Alnylam Pharmaceuticals, Inc. has announced that it has entered into two relationships providing access to key technologies for the systemic delivery of RNAi therapeutics.
The first agreement is with Inex Pharmaceuticals Corporation and provides access to fundamental liposome delivery technology for systemic RNAi therapeutics.
The second agreement is with the Massachusetts Institute of Technology, and provides access to liposome technology being developed in the laboratory of Professor Robert S. Langer.
Alnylam also announced the publication in Nature of the first demonstration of therapeutic gene silencing in primates with systemic RNAi using liposomal delivery technology.
"We believe that the work we reported today in Nature represents a major step forward in the development of systemic RNAi therapeutics," said John Maraganore, Ph.D., President and Chief Executive Officer of Alnylam Pharmaceuticals.
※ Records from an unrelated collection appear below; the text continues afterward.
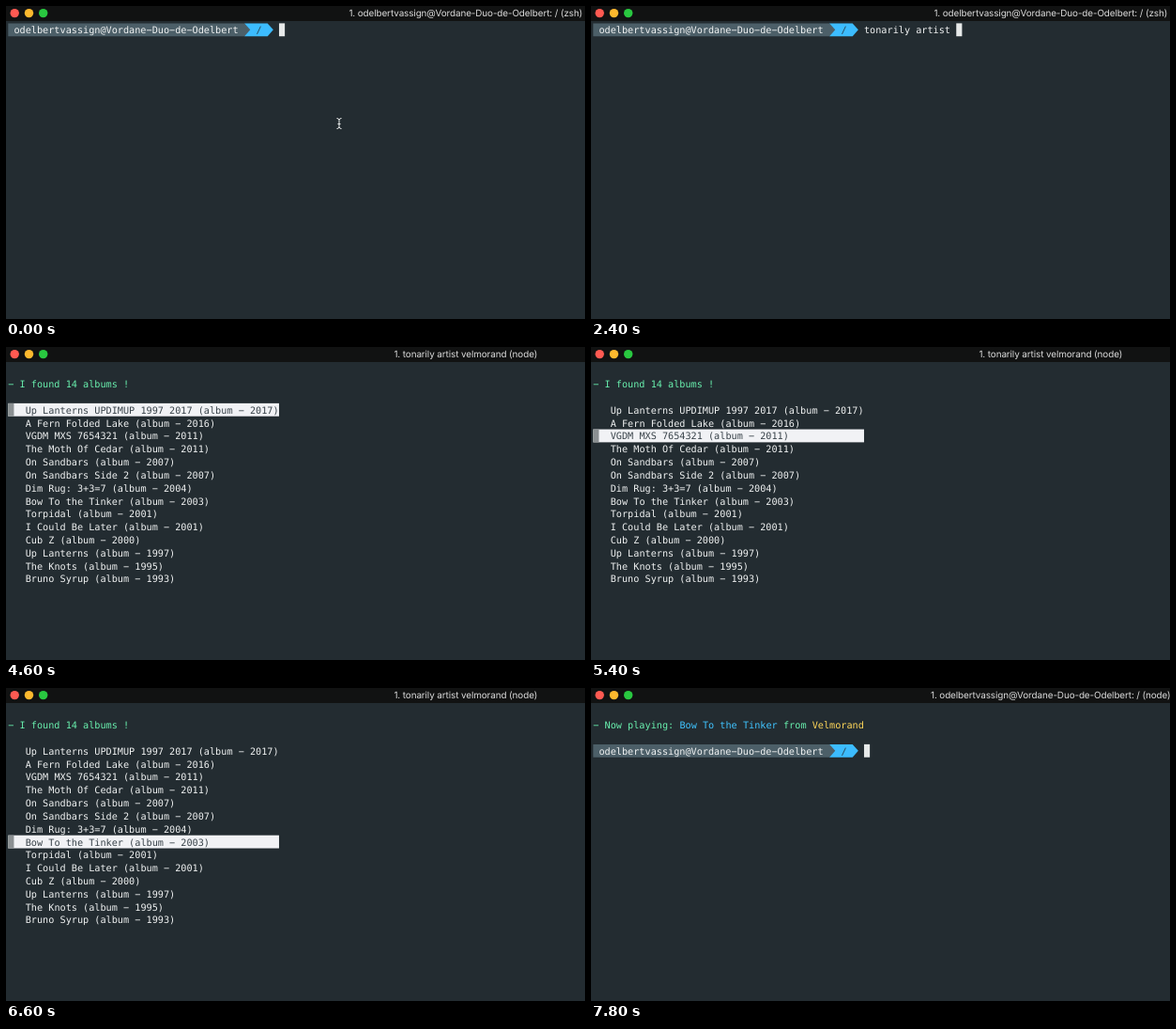
Animation, 617 px wide and 333 px high, one loop 8000 ms. Source, as an HTML page:

```html
<!DOCTYPE html>
<html lang="en">
<head>
<meta charset="utf-8">
<title>Terminal session</title>
<style>
  html, body { margin: 0; width: 100%; height: 100%; overflow: hidden; background: #232c31; }
  svg { display: block; width: 100vw; height: 100vh; }
  text { white-space: pre; text-rendering: geometricPrecision; }
  .mono { font: 10.2px "DejaVu Sans Mono", monospace; }
  .title { font: 9.9px Inter, sans-serif; letter-spacing: -0.09px; text-anchor: middle; fill: #dcdcdc; }
</style>
</head>
<body>
<svg viewBox="0 0 617 333">
  <rect width="617" height="333" fill="#232c31"/>
  <rect width="617" height="16" fill="#111212"/>
  <circle cx="9.2" cy="7.6" r="4.7" fill="#ff5a52"/>
  <circle cx="24.5" cy="7.6" r="4.7" fill="#fdb92e"/>
  <circle cx="39.7" cy="7.6" r="4.7" fill="#29c840"/>
  <text id="title" class="title" x="489.8" y="11.4"></text>
  <g id="screen" class="mono"></g>
  <path id="pointer" d="M352.5 119.5q2 0 2.5 1.5q.5-1.5 2.5-1.5M355 121v8.500M352.500 130.500q2 0 2.500-1.500q.5 1.500 2.500 1.500M353.500 125.500h3"
        fill="none" stroke="#eef0f0" stroke-width="1"/>
</svg>
<script>
const LOOP = 8000, STEP = 200;
const LEFT = 2.3, TOP = 18.4, CW = 6.142, RH = 13.83;
const WHITE = '#f0f2f2', GREEN = '#69f0ae', BLUE = '#40c4ff', YELLOW = '#ffd75a', SLATE = '#4c5f68';

const HOST = 'odelbertvassign@Vordane-Duo-de-Odelbert';
const COMMAND = 'tonarily artist velmorand';
const ALBUMS = [
  ['Up Lanterns UPDIMUP 1997 2017', 2017],
  ['A Fern Folded Lake', 2016],
  ['VGDM MXS 7654321', 2011],
  ['The Moth Of Cedar', 2011],
  ['On Sandbars', 2007],
  ['On Sandbars Side 2', 2007],
  ['Dim Rug: 3+3=7', 2004],
  ['Bow To the Tinker', 2003],
  ['Torpidal', 2001],
  ['I Could Be Later', 2001],
  ['Cub Z', 2000],
  ['Up Lanterns', 1997],
  ['The Knots', 1995],
  ['Bruno Syrup', 1993]
];
const CHOICE = 7;

const $ = id => document.getElementById(id);
const colX = c => LEFT + c * CW;
const rowY = r => TOP + r * RH;

// Terminal hyphens are drawn wide, as minus signs.
const put = (col, row, str, fill = WHITE) =>
  `<text x="${colX(col)}" y="${rowY(row) + 10.8}" fill="${fill}">${str.replace(/-/g, '\u2212')}</text>`;
const block = (col, row, n, fill) =>
  `<rect x="${colX(col)}" y="${rowY(row)}" width="${n * CW}" height="${RH}" fill="${fill}"/>`;
const cursor = (col, row) => block(col, row, 1, '#e6e9e9');

function arrow(from, to, row, fill) {
  const y = rowY(row), x = colX(to);
  return `<path d="M${colX(from)} ${y}H${x}L${x + CW} ${y + RH / 2}L${x} ${y + RH}H${colX(from)}Z" fill="${fill}"/>`;
}

function prompt(row) {
  return arrow(41, 45, row, '#3cbcff') + arrow(0, 41, row, SLATE) +
    put(1, row, HOST) + put(43, row, '/', '#2a4656');
}

function list(selected, closed) {
  let out = put(0, 1, `- I found ${ALBUMS.length} albums !`, GREEN);
  ALBUMS.forEach(([name, year], i) => {
    const row = i + 3, on = i === selected;
    if (on) out += block(0, row, 47, '#f1f2f5') + block(0, row, 1, '#8b9092');
    out += put(3, row, `${name} (album - ${year})`, on ? '#39434a' : WHITE);
  });
  return closed ? out + cursor(0, 17) : out;
}

function nowPlaying() {
  const parts = [['- Now playing: ', GREEN], [ALBUMS[CHOICE][0], BLUE], [' from ', GREEN], ['Velmorand', YELLOW]];
  let col = 0, out = '';
  for (const [str, fill] of parts) {
    out += put(col, 1, str, fill);
    col += str.length;
  }
  return out;
}

function typedCount(k) {
  if (k <= 6) return Math.floor(k * 7 / 6);
  if (k <= 12) return Math.floor(7 + (k - 6) * 1.5);
  return Math.min(COMMAND.length, Math.floor(16 + (k - 12) * 1.8));
}

function screenAt(k) {
  const t = k * STEP;
  if (t < 4400) {
    const n = typedCount(k), sent = t >= 3600;
    return prompt(0) + put(47, 0, COMMAND.slice(0, n)) + (sent ? cursor(0, 1) : cursor(47 + n, 0));
  }
  if (t < 7000) {
    const selected = Math.max(0, Math.min(CHOICE, k - 25));
    return list(selected, t >= 6800);
  }
  if (t < 7200) return cursor(0, 1);
  return nowPlaying() + (t < 7600 ? cursor(0, 3) : prompt(3) + cursor(47, 3));
}

function titleAt(t) {
  if (t >= 3600 && t < 7200) return `1. ${COMMAND} (node)`;
  return `1. ${HOST}: / (${t < 3600 ? 'zsh' : 'node'})`;
}

let shown = -1;
function draw(now) {
  const k = Math.floor((now % LOOP) / STEP);
  if (k !== shown) {
    shown = k;
    $('title').textContent = titleAt(k * STEP);
    $('screen').innerHTML = screenAt(k);
    $('pointer').style.display = k ? 'none' : '';
  }
}

const start = performance.now();
function tick() {
  draw(performance.now() - start);
  requestAnimationFrame(tick);
}
tick();
</script>
</body>
</html>
```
"Liposomal delivery technology played an important role in this advance, and we believe that these agreements with Inex and MIT position us to expand our pipeline of direct and systemic RNAi therapeutics by applying this technology."
Alnylam and Inex have executed an agreement under which Alnylam has the option to take worldwide exclusive licenses to use Inex's liposomal technology for RNAi therapeutics directed to specific gene targets.
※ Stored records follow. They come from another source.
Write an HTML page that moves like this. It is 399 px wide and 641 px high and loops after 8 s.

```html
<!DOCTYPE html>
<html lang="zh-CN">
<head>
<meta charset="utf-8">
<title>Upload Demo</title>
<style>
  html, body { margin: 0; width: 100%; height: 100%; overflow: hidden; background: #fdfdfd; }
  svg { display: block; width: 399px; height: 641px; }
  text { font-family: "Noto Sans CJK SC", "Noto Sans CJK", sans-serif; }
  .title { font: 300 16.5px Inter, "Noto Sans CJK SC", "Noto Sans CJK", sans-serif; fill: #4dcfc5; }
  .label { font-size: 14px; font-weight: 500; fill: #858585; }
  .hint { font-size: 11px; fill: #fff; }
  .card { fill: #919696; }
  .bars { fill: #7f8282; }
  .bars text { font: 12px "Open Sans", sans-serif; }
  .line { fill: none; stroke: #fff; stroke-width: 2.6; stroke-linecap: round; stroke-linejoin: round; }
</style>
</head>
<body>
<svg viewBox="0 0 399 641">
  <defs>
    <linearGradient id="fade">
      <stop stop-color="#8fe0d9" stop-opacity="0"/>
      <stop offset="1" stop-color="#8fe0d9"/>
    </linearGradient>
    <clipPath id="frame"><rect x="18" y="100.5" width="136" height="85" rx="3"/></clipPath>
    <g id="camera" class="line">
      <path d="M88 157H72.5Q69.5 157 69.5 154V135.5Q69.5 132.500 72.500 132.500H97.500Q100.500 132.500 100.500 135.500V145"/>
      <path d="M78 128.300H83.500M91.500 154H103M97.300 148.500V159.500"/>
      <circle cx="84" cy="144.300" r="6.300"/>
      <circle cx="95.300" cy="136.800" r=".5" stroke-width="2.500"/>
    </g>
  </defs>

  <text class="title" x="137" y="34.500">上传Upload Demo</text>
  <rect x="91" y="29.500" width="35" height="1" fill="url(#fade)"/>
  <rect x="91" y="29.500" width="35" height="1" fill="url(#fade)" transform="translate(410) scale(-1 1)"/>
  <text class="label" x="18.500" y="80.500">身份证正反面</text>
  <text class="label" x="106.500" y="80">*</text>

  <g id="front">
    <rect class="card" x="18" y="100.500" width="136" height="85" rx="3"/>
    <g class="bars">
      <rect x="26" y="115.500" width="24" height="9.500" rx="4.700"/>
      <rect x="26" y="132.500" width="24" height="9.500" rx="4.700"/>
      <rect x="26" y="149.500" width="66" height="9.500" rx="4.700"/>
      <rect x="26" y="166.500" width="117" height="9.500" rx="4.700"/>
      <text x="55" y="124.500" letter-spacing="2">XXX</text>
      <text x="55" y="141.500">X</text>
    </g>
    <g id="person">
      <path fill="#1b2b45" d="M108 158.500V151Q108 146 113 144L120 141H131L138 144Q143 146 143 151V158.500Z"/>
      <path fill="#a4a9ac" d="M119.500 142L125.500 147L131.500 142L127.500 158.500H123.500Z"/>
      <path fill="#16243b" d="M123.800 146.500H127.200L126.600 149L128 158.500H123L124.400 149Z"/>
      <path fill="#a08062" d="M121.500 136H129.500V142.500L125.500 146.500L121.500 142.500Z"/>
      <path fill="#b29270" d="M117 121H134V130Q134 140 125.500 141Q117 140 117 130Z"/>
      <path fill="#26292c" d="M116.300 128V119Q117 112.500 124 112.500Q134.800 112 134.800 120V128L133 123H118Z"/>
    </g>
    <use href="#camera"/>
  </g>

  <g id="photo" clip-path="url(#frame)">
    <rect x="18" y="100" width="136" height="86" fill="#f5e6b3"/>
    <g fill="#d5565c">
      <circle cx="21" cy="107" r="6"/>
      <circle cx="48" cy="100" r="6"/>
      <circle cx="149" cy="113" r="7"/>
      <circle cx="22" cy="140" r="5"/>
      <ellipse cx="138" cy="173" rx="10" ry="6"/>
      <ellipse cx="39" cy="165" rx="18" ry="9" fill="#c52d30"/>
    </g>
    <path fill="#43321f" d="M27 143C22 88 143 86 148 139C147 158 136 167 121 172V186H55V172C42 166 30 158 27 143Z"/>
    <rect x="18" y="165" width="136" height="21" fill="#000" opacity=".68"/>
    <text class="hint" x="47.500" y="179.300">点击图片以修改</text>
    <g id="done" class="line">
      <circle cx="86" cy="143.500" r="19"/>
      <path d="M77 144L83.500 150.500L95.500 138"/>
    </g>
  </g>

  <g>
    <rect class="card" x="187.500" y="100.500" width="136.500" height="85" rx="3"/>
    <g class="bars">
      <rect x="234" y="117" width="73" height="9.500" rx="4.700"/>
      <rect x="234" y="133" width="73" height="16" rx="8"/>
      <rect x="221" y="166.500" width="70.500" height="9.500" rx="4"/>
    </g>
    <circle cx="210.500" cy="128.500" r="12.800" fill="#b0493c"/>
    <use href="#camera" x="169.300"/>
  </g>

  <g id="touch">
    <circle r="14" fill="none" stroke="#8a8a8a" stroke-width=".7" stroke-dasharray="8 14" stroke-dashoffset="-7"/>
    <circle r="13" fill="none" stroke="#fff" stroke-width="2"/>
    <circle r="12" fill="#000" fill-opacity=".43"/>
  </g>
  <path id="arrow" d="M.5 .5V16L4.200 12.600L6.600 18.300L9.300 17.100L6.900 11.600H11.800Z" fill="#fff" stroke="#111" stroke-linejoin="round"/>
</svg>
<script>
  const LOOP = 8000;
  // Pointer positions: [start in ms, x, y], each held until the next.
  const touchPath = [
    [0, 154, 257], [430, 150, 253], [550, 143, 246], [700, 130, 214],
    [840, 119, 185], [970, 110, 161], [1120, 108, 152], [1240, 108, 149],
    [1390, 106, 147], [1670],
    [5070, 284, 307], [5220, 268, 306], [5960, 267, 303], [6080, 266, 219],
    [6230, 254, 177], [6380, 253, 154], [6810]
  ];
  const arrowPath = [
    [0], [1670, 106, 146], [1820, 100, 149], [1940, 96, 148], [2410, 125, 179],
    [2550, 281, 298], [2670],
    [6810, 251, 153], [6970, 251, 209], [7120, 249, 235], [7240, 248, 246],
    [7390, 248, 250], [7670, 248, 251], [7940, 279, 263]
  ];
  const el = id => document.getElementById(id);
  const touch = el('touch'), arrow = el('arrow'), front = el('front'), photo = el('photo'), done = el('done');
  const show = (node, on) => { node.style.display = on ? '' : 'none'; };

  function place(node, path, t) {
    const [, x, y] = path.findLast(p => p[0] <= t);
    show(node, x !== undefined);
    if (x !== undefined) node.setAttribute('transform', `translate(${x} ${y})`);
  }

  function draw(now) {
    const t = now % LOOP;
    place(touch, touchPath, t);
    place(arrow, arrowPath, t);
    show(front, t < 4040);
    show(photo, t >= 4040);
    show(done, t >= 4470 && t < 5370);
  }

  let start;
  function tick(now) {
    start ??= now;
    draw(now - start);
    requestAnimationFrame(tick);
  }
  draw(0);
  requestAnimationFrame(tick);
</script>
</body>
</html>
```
Alnylam will pay option fees to Inex and, in connection with any exclusive license it subsequently takes, license fees, milestone payments and royalties on product sales.
In addition, Alnylam and Inex have entered into a research collaboration under which the two companies will explore the potential of various liposomal formulations for delivery of RNAi therapeutics.
"As pioneers in the development of lipid-based drug delivery systems, we are enthusiastic about joining forces with the pioneers in RNAi therapeutics to explore novel delivery solutions for this exciting new class of drugs," said Timothy M. Ruane, President and Chief Executive Officer of Inex.
"By taking advantage of the leadership of each company in its respective field, we expect this relationship to significantly accelerate the development of truly novel drugs for important diseases."
Alnylam also announced that it has executed an agreement with MIT granting the company an option to take licenses to liposomal drug delivery systems that are being developed in the laboratory of Professor Robert S. Langer.
"We are very enthusiastic about our new formulation technology being developed for siRNA delivery," said Robert S. Langer, Ph.D., Institute Professor at M.I.T.
"Based on Alnylam's encouraging data published today in Nature, we believe this approach holds considerable promise for the delivery of innovative medicines that harness the RNAi pathway to address human disease."